[Entries shown — start]

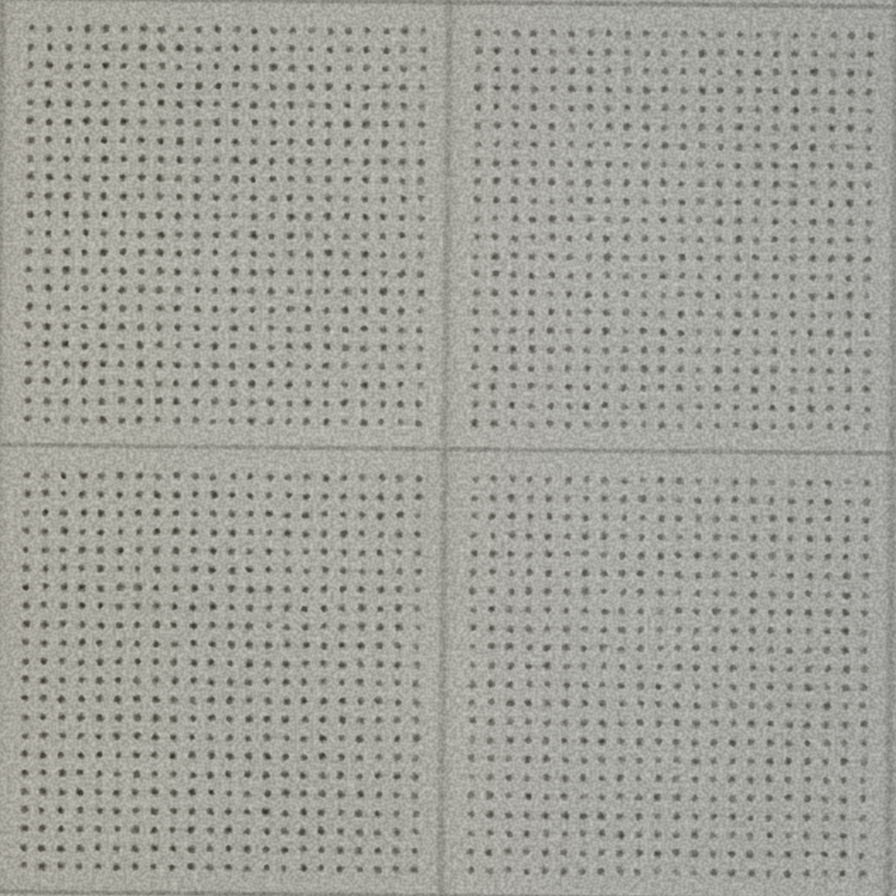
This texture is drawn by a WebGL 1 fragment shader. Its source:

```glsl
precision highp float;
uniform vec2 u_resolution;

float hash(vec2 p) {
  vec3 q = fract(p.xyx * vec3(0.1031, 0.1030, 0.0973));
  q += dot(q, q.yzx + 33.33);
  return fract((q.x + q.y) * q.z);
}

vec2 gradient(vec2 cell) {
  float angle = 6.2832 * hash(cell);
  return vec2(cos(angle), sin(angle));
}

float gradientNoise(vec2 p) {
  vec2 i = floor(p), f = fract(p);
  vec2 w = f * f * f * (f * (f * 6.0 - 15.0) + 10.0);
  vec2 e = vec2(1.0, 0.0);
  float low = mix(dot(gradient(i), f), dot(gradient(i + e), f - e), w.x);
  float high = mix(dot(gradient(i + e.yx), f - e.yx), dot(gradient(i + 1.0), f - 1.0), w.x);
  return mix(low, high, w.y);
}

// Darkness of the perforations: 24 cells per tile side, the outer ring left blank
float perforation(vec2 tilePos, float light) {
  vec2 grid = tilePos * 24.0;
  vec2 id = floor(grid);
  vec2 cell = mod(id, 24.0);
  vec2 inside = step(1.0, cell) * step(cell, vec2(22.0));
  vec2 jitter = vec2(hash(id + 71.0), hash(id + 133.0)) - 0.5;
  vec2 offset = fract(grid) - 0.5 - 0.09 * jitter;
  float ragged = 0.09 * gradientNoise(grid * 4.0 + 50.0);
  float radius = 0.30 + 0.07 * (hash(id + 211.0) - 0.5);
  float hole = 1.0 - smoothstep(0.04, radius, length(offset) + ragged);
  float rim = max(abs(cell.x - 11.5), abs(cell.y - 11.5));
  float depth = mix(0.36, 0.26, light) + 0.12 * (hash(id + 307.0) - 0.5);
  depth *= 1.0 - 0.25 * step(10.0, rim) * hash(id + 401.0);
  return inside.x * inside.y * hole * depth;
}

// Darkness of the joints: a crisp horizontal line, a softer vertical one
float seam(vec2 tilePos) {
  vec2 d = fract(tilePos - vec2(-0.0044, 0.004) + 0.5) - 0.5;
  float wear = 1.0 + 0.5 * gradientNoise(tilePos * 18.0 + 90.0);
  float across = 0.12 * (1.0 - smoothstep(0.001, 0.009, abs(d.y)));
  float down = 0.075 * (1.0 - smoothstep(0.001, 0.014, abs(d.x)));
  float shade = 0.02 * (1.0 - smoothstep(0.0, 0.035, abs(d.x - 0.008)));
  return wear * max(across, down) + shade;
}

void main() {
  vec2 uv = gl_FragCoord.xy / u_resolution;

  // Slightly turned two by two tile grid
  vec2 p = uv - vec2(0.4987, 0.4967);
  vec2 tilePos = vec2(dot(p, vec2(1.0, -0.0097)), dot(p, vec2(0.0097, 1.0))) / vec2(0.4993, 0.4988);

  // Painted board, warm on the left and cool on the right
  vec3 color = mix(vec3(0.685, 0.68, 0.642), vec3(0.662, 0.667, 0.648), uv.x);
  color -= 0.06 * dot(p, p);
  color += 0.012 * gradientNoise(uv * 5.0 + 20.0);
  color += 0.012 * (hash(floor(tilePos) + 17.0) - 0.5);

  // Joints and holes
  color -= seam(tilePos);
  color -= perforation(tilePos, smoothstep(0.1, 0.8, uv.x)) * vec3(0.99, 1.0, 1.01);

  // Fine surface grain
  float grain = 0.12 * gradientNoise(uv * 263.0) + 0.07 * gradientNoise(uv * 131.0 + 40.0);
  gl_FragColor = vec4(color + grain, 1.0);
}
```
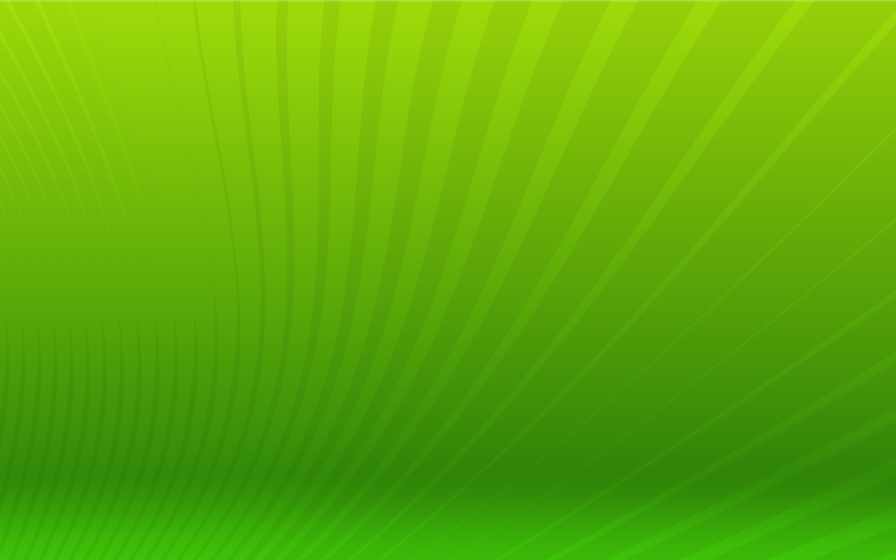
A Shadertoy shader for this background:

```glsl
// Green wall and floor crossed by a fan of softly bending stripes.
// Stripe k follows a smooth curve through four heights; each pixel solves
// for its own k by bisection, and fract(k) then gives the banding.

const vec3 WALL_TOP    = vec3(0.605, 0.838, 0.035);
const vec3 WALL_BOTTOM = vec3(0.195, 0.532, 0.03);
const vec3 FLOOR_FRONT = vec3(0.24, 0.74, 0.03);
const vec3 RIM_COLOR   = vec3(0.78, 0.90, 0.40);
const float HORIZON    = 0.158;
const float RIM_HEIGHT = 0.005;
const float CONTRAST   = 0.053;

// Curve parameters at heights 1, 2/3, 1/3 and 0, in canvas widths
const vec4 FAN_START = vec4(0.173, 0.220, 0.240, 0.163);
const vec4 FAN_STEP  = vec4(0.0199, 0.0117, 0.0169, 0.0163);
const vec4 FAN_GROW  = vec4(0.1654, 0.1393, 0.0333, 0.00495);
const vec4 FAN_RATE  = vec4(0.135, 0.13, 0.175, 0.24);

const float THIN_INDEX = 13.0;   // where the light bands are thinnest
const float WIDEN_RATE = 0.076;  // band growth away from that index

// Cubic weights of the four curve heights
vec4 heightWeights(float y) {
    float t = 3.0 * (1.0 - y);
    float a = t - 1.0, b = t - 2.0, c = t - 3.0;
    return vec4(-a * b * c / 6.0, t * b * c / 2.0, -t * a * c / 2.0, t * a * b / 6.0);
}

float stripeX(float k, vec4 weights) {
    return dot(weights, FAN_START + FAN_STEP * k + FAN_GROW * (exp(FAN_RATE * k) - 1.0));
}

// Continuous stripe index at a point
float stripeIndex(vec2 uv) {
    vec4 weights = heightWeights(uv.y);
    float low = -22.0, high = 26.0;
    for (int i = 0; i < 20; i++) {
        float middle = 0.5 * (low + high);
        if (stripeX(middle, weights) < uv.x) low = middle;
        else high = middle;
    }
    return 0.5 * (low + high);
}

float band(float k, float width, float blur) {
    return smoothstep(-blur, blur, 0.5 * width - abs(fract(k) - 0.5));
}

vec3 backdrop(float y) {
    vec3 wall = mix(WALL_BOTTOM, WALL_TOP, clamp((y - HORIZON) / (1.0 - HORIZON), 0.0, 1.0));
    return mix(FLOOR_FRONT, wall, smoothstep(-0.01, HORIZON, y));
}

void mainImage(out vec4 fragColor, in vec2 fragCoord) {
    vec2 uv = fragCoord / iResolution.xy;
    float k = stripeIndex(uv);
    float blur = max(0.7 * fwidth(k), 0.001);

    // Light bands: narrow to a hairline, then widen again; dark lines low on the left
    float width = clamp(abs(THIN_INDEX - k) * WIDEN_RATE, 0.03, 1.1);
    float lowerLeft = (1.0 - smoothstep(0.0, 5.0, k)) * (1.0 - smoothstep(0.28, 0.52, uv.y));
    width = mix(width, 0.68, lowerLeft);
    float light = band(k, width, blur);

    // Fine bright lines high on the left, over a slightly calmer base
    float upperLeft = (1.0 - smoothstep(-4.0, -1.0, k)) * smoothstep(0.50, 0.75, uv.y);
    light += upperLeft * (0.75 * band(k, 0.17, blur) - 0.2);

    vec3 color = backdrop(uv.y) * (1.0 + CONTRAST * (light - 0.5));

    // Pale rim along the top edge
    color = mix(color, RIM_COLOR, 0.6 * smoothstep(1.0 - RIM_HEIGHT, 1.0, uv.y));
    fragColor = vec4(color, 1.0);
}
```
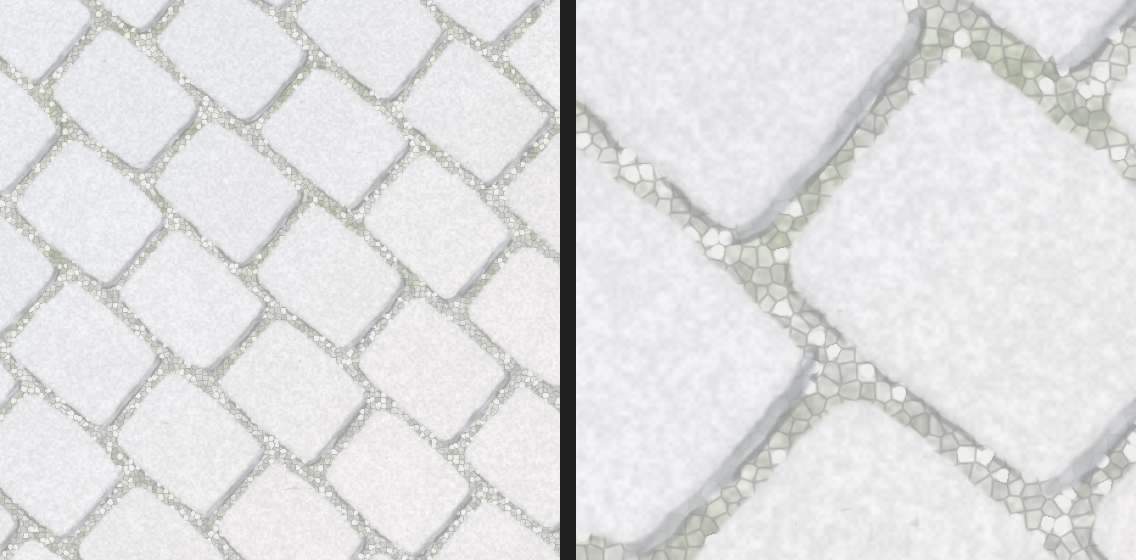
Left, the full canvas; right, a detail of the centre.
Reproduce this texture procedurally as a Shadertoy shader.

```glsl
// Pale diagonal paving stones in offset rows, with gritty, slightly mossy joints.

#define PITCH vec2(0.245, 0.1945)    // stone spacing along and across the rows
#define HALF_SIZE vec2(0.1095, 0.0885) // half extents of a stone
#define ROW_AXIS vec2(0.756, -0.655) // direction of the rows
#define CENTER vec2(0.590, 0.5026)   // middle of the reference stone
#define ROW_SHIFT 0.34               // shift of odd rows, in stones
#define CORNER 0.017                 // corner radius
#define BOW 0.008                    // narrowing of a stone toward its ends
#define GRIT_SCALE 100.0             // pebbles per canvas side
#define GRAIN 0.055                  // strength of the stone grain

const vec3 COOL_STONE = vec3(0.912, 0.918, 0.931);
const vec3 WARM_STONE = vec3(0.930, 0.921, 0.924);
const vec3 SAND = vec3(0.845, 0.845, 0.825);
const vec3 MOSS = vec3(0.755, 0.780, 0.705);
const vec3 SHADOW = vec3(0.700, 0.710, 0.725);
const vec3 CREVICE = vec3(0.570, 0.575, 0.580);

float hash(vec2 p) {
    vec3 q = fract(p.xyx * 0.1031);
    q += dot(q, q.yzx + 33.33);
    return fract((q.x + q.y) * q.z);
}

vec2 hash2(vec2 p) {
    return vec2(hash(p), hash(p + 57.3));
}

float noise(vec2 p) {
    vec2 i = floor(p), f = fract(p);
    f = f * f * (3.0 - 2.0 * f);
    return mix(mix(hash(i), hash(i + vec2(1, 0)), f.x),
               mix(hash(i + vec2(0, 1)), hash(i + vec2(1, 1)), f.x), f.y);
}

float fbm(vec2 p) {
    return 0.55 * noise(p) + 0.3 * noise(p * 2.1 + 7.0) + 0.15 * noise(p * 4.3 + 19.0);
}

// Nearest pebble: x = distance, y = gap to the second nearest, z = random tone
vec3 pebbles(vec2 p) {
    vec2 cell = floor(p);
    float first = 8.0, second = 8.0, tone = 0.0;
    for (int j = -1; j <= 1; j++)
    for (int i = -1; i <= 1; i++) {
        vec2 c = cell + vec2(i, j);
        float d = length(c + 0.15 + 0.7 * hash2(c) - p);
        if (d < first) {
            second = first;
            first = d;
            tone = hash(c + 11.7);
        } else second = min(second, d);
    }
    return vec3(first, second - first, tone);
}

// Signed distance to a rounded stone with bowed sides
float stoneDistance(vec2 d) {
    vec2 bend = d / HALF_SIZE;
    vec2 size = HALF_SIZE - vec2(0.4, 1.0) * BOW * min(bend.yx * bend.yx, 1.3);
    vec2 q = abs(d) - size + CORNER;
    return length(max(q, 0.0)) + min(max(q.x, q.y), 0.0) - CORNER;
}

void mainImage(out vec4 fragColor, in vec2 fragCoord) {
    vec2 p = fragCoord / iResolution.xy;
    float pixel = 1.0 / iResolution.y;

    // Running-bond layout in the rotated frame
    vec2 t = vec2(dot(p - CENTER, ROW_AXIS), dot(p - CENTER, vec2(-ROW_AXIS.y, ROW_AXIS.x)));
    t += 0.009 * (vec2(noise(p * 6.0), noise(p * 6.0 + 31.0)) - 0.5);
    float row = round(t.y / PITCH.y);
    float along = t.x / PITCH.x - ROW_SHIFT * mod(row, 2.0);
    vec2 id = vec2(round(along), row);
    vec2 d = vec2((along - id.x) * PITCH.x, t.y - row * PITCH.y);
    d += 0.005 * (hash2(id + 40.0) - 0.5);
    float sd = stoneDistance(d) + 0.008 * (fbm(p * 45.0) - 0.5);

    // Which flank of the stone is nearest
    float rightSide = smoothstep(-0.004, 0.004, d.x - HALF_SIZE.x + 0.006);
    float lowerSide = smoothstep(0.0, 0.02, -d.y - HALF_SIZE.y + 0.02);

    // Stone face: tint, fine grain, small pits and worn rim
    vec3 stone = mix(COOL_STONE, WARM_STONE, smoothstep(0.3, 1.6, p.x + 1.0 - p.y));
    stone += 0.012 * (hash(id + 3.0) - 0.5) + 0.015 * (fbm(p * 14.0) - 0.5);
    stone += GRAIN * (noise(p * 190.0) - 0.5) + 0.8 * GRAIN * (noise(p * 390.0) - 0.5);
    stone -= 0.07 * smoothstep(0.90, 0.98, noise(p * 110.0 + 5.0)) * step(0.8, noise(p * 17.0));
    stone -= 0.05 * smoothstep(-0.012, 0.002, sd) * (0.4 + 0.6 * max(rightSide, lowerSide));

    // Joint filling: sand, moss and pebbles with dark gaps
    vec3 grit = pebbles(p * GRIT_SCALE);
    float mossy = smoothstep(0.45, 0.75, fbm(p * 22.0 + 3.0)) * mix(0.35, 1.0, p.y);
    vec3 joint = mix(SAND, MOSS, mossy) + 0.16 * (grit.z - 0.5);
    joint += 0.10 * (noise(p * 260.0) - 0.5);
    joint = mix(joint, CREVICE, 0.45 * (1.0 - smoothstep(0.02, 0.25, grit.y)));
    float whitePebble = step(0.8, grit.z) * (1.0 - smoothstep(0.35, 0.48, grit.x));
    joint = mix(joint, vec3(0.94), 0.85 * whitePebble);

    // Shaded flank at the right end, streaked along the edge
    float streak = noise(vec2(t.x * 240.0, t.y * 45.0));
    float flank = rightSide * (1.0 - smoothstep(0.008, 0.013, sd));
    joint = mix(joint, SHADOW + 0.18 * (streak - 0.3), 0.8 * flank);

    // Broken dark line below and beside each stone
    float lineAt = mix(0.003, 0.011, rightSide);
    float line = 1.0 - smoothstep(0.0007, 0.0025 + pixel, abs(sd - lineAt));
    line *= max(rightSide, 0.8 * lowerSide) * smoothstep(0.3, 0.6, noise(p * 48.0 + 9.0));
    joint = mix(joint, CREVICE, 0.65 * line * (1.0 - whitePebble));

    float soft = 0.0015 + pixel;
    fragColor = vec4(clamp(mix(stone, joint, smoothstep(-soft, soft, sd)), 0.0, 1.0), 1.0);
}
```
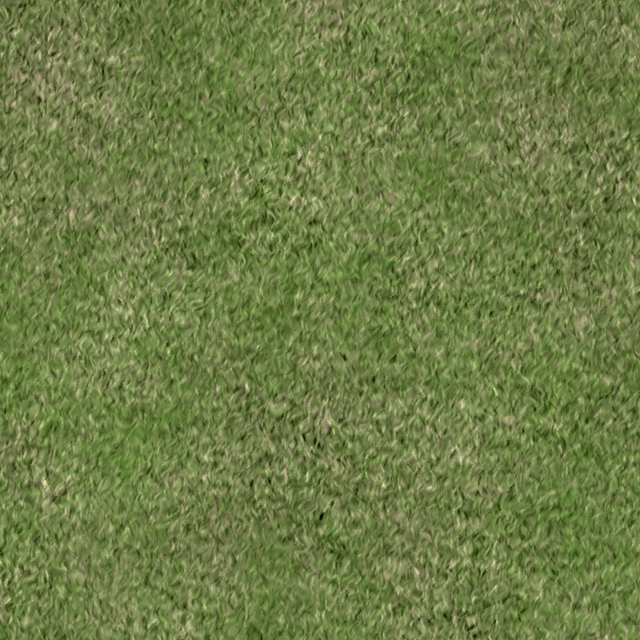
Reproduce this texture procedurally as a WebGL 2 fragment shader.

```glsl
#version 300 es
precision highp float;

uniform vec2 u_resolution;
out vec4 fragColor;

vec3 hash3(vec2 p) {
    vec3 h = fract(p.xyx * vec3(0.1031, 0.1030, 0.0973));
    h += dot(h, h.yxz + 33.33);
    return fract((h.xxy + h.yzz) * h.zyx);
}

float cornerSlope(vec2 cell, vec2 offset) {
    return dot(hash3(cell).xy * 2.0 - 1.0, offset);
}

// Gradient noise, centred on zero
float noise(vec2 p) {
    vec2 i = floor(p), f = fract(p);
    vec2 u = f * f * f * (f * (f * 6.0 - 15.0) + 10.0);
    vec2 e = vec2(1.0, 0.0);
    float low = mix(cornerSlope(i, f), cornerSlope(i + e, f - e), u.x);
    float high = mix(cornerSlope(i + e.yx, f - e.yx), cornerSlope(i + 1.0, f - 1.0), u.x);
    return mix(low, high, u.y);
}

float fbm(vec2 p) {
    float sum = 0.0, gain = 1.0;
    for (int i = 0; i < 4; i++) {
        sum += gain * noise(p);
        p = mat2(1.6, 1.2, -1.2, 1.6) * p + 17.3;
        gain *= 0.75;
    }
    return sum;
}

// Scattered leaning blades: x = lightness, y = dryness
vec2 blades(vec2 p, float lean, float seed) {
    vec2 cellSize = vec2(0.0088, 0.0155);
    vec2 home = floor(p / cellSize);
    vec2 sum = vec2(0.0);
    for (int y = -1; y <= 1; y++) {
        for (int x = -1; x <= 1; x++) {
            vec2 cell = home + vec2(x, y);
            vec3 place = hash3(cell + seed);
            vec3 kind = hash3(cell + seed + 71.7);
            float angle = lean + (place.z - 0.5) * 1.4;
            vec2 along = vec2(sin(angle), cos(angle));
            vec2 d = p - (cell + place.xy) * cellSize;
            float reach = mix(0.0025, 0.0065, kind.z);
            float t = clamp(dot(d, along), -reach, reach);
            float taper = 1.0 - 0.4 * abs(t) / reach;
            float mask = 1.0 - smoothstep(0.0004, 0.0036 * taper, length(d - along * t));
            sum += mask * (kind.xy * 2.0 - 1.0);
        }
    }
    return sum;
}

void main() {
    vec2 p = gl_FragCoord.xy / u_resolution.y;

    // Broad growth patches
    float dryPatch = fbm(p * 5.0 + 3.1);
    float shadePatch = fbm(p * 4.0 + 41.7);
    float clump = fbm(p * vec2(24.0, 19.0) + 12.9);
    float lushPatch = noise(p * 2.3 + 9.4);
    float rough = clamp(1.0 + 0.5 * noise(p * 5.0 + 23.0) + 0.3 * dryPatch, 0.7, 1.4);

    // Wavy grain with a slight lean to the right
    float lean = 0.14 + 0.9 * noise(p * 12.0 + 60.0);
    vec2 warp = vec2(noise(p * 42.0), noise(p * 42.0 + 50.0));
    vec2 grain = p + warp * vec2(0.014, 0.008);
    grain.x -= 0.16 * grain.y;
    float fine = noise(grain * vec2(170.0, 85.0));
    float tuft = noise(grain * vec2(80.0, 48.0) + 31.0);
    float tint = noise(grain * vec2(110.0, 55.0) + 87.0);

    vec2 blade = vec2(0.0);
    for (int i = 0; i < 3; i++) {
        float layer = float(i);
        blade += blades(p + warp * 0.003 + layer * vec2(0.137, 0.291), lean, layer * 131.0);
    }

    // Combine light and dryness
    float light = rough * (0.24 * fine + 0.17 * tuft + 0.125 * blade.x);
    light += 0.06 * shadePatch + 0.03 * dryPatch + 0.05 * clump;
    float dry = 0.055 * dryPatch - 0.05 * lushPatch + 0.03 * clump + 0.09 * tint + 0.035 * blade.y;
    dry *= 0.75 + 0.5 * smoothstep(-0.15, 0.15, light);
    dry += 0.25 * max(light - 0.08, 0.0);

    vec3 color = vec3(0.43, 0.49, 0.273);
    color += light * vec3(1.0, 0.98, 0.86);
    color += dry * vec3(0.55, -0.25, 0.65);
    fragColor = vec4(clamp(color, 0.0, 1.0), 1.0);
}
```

[Entries shown — finish]

- _Exercise_:
If a line of the entries contains "radius", it counts; say how many such lines there are and give only the number.

- _Solution for this exercise_:
3